April is distracted driving month, but there’s a distraction you probably haven’t thought about: pets as passengers.
Thousands of pet owners take their pets along for the ride, never realizing they’re putting themselves and their pets in danger.
The Center for Pet Safety released some crash tests it says every pet owner should see. Just like in human crash testing, all the dogs in these tests are crash test dummies.
A car crash can happen in the blink of an eye and it can be fatal for you and your pet. Products that are even supposed to protect your pet, may not.
“We are concerned about every product that is out there on the market right now, I'll be honest with you,” said Lindsey Wolko founder and CEO of the Center for Pet Safety, a non-profit research and advocacy organization dedicated to companion animal and consumer safety.
Lindsey Wolko started this testing program after her own dog was hurt in a crash.
“We started crash testing in 2011, where we looked at these harness products to see if they actually hold up in crash protection mode, and unfortunately we had 100 percent failure rate,” said Wolko.
While you wouldn't think twice about buckling up your kids, the same isn't true for pets. AAA estimates that 80 percent of dogs are unrestrained while riding in cars. Mark Oman's dog, Max, was part of that statistic.
“We had him in the back. His paws were on the console between the seats and a car pulled out in front of us. We had to slam on the breaks, and he went flying between the seats his head right into the gear shift,” said Oman.
An AAA study says an unrestrained dog is a hazard to itself and the driver. An unrestrained 10-pound dog traveling at 50 miles per hour flies forward with 500 pounds of pressure in a crash, and an 80-pound dog at only 30 mph packs a 2,400-pound punch.

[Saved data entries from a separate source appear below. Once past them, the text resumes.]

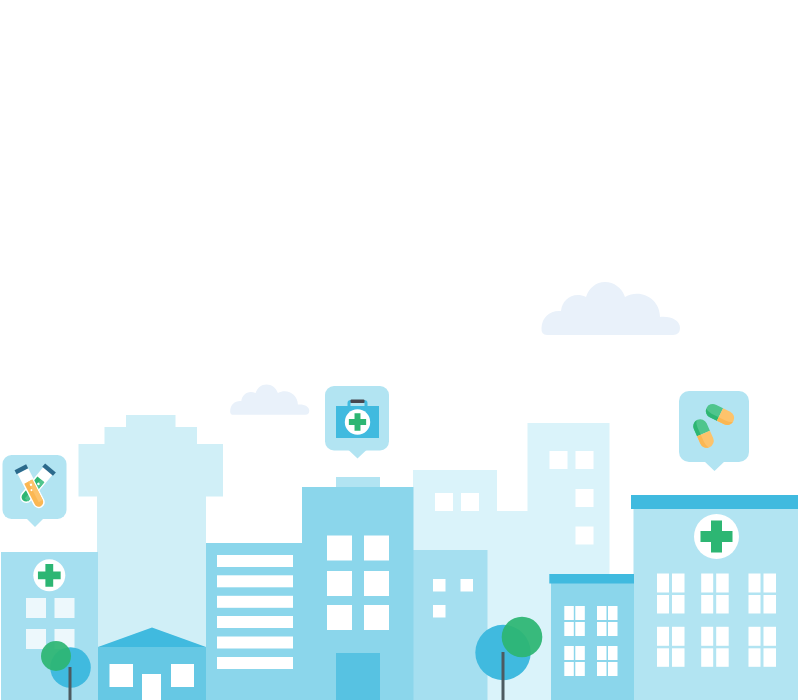
<!DOCTYPE html>
<html lang="en">
<head>
<meta charset="utf-8">
<title>Medical city skyline</title>
<style>
:root {
  --white: #ffffff;
  --cloud: #e9f1fa;
  --mist: #daf3fa;
  --haze: #d0eff7;
  --pale: #b2e4f2;
  --light: #a5dff0;
  --sky: #8bd6eb;
  --mid: #66c8e4;
  --door: #57c2e2;
  --blue: #40badf;
  --green: #2db673;
  --mint: #4fc58d;
  --orange: #fbb752;
  --amber: #fdc36b;
  --navy: #2b6a8c;
  --trunk: #4d5a60;
  --handle: #47464f;
}
html, body { margin: 0; background: var(--white); overflow: hidden; }
.skyline { display: block; width: 798px; height: 700px; }
.white { fill: var(--white); }
.cloud { fill: var(--cloud); }
.mist { fill: var(--mist); }
.haze { fill: var(--haze); }
.pale { fill: var(--pale); }
.light { fill: var(--light); }
.sky { fill: var(--sky); }
.mid { fill: var(--mid); }
.door { fill: var(--door); }
.blue { fill: var(--blue); }
.green { fill: var(--green); }
.mint { fill: var(--mint); }
.orange { fill: var(--orange); }
.amber { fill: var(--amber); }
.navy { fill: var(--navy); }
.soft { fill: var(--white); opacity: .8; }
.leaf { fill: var(--green); opacity: .93; }
.trunk { stroke: var(--trunk); stroke-width: 3; }
</style>
</head>
<body>
<svg class="skyline" viewBox="0 0 798 700" role="img" aria-label="City skyline with hospitals and medical icons">
  <defs>
    <path id="cloud-shape" d="M547 335Q541 335 541.500 328C542 317 550 310 561 311C562 300 573 291 586 297C589 288 596 282 605 282C614 282 622 288 625 297C641 288 660 299 660 317C672 316 680 321 680 328Q680 335 673 335Z"/>
    <path id="cross" d="M-5.500 -16H5.500V-5.500H16V5.500H5.500V16H-5.500V5.500H-16V-5.500H-5.500Z"/>
    <g id="pane-large">
      <rect width="12" height="19"/><rect x="15" width="12.500" height="19"/>
      <rect y="21.500" width="12" height="18.500"/><rect x="15" y="21.500" width="12.500" height="18.500"/>
    </g>
    <g id="pane-small">
      <rect width="9.500" height="14"/><rect x="11" width="9.500" height="14"/>
      <rect y="16" width="9.500" height="14"/><rect x="11" y="16" width="9.500" height="14"/>
    </g>
    <g id="capsule">
      <path class="mint" d="M-7 0V-8A7 7 0 0 1 7 -8V0Z"/>
      <path class="green" d="M-7 0V-8A7 7 0 0 1 -1 -14.900Q-3 -12 -3 -8V0Z"/>
      <path class="amber" d="M-7 0H7V8A7 7 0 0 1 -7 8Z"/>
      <path class="orange" d="M-7 0H-3V8Q-3 12 -1 14.900A7 7 0 0 1 -7 8Z"/>
    </g>
    <path id="tube-glass" d="M-6 -18H6V17A6 6 0 0 1 -6 17Z"/>
    <path id="tube-fill" d="M-4.500 -6H4.500V17A4.500 4.500 0 0 1 -4.500 17Z"/>
  </defs>

  <g id="clouds" class="cloud">
    <use href="#cloud-shape"/>
    <use href="#cloud-shape" transform="translate(-79 223.500) scale(.571)"/>
  </g>

  <g id="far-buildings">
    <path class="haze" d="M126 415H175.500V427H197V444H223V496.500H206V700H97V496.500H78.500V444H104.500V427H126Z"/>
    <path class="mist" d="M413 470H497V511H527.500V423H609.500V700H413Z"/>
    <g class="white">
      <rect x="435" y="493" width="18" height="18"/><rect x="461" y="493" width="18" height="18"/>
      <rect x="549.500" y="451" width="18" height="18"/><rect x="575.500" y="451" width="18" height="18"/>
      <rect x="575.500" y="489" width="18" height="18"/><rect x="575.500" y="526.500" width="18" height="18"/>
    </g>
  </g>

  <g id="clinic">
    <rect class="light" x="1" y="552" width="97" height="148"/>
    <circle class="white" cx="49.300" cy="575.300" r="16"/>
    <use class="green" href="#cross" transform="translate(49.300 575.300) scale(.71)"/>
    <g class="soft">
      <rect x="26" y="598" width="20" height="20"/><rect x="54.500" y="598" width="20" height="20"/>
      <rect x="26" y="629" width="20" height="20"/><rect x="54.500" y="629" width="20" height="20"/>
    </g>
  </g>

  <g id="house">
    <rect class="mid" x="98" y="647" width="108" height="53"/>
    <polygon class="blue" points="98,647 152,627.500 206,647"/>
    <g class="white">
      <rect x="109.500" y="664" width="23.500" height="23"/><rect x="171" y="664" width="23" height="23"/>
      <rect x="142" y="674" width="19" height="26"/>
    </g>
  </g>

  <g id="offices">
    <rect class="sky" x="206" y="543" width="97" height="157"/>
    <g class="white">
      <rect x="217" y="555" width="76" height="12"/><rect x="217" y="575.300" width="76" height="12"/>
      <rect x="217" y="595.800" width="76" height="12"/><rect x="217" y="616" width="76" height="12"/>
      <rect x="217" y="636.500" width="76" height="12"/><rect x="217" y="657" width="76" height="12"/>
    </g>
  </g>

  <g id="annex">
    <rect class="light" x="413" y="550" width="74.500" height="150"/>
    <g class="white">
      <rect x="433" y="579" width="12.500" height="12.500"/><rect x="460.500" y="579" width="12.500" height="12.500"/>
      <rect x="433" y="605" width="12.500" height="12.500"/>
    </g>
  </g>

  <g id="tower">
    <rect class="pale" x="336" y="477" width="44" height="11"/>
    <rect class="sky" x="302" y="487" width="111.500" height="213"/>
    <g class="white">
      <rect x="327" y="535.500" width="25" height="25"/><rect x="364" y="535.500" width="25" height="25"/>
      <rect x="327" y="571" width="25" height="25"/><rect x="364" y="571" width="25" height="25"/>
      <rect x="327" y="605" width="25" height="25"/><rect x="364" y="605" width="25" height="25"/>
    </g>
    <rect class="door" x="336" y="653" width="44" height="47"/>
  </g>

  <g id="hospital">
    <rect class="pale" x="633.500" y="508" width="164.500" height="192"/>
    <rect class="blue" x="631" y="495" width="167" height="14"/>
    <circle class="white" cx="716.500" cy="536.500" r="22.500"/>
    <use class="green" href="#cross" x="716.500" y="536.500"/>
    <g class="white">
      <use href="#pane-large" x="657" y="573.500"/><use href="#pane-large" x="701.200" y="573.500"/><use href="#pane-large" x="748.500" y="573.500"/>
      <use href="#pane-large" x="657" y="626.800"/><use href="#pane-large" x="701.200" y="626.800"/><use href="#pane-large" x="748.500" y="626.800"/>
    </g>
  </g>

  <g id="pharmacy">
    <rect class="sky" x="551" y="583" width="83" height="117"/>
    <rect class="blue" x="549.300" y="574" width="84.700" height="9.500"/>
    <g class="white">
      <use href="#pane-small" x="564.300" y="606"/><use href="#pane-small" x="597" y="606"/>
      <use href="#pane-small" x="564.300" y="646"/><use href="#pane-small" x="597" y="646"/>
    </g>
  </g>

  <g id="trees">
    <circle class="blue" cx="70.500" cy="667.500" r="20.300"/>
    <circle class="leaf" cx="56" cy="656" r="15"/>
    <line class="trunk" x1="70" y1="667" x2="70" y2="700"/>
    <circle class="blue" cx="503" cy="652.500" r="27.700"/>
    <circle class="leaf" cx="522" cy="637" r="20.300"/>
    <line class="trunk" x1="503" y1="652" x2="503" y2="700"/>
  </g>

  <g id="test-tube-bubble">
    <rect class="pale" x="2.500" y="455" width="64" height="64" rx="9"/>
    <polygon class="pale" points="26,518 44,518 35,527"/>
    <g transform="translate(37 484) rotate(40)">
      <use class="white" href="#tube-glass"/>
      <use class="green" href="#tube-fill"/>
      <rect class="mint" x="0" y="-6" width="4.500" height="25"/>
      <circle class="white" cx="1" cy="-1" r="1.300"/>
      <rect class="navy" x="-7" y="-21" width="14" height="4.500"/>
    </g>
    <g transform="translate(31 487) rotate(-27)">
      <use class="white" href="#tube-glass"/>
      <use class="orange" href="#tube-fill"/>
      <rect class="amber" x="0" y="-6" width="4.500" height="23"/>
      <circle class="white" cx="1" cy="-2" r="1.200"/><circle class="white" cx="-1" cy="3" r="1"/>
      <rect class="navy" x="-7" y="-22.500" width="13" height="4.500"/>
    </g>
  </g>

  <g id="first-aid-bubble">
    <rect class="pale" x="325" y="386" width="64" height="64.500" rx="9"/>
    <polygon class="pale" points="348,449.500 367,449.500 357.500,458.500"/>
    <path d="M349 407V403Q349 401.500 351 401.500H364Q366 401.500 366 403V407" fill="none" stroke="var(--blue)" stroke-width="3"/>
    <rect x="350.500" y="399.500" width="14" height="3.500" rx="1" fill="var(--handle)"/>
    <rect class="blue" x="336" y="406" width="43" height="32"/>
    <circle class="white" cx="357.500" cy="422" r="12.700"/>
    <use class="green" href="#cross" transform="translate(357.500 422) scale(.54)"/>
  </g>

  <g id="capsule-bubble">
    <rect class="pale" x="679" y="391" width="70" height="71" rx="10"/>
    <polygon class="pale" points="704,461 725,461 714.500,471"/>
    <use href="#capsule" transform="translate(720 414.500) rotate(-64)"/>
    <use href="#capsule" transform="translate(703.500 433.500) rotate(-24)"/>
  </g>
</svg>
</body>
</html>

Oman's car didn’t crash, but his dog still suffered severe injuries from the sudden stop.
“He had spinal injuries, head injuries,” said Oman.
Now, Oman keeps his other dog Winnie in a kennel in the back, but new crash tests show that kennels can cause severe injuries too.
No law in California prohibits unrestrained pets in cars, but the California Highway Patrol says driving with a pet can be just as distracting as calling or texting on a cell phone, and just as dangerous.
“We recommend that anybody who is traveling with a pet to make sure that pet is restrained in the vehicle. We don't want the pet to become a projectile in a crash,” said Jaimie Rios of California Highway Patrol.
Veterinarian, Greg Marsolais, says most pet owners aren't even aware they need safety restraints.
“Very few clients restrain their pets so it's a real problem,” said Marsolais.
Veterinarians like Loly Hogans of Harden Ranch Veterinary Hospital suggest pet owners should do their homework before buying any pet safety product, because the 60 billion dollar pet products business is highly unregulated.
“Go to a consumer's report, and do the research before you go because you can't always count on what the package states or what the employee is telling you,” said Hogans.
This website from Lindsey Wolko’s Center for Pet Safety offers more information, like ratings for pet restraints, including one that actually worked when they put it to the test from the brand Sleepypod.
“We are a consumer advocacy group for most, so pet owners can trust us to do the research, do the leg work, find the information they need, where they can't get anywhere else,” said Wolko.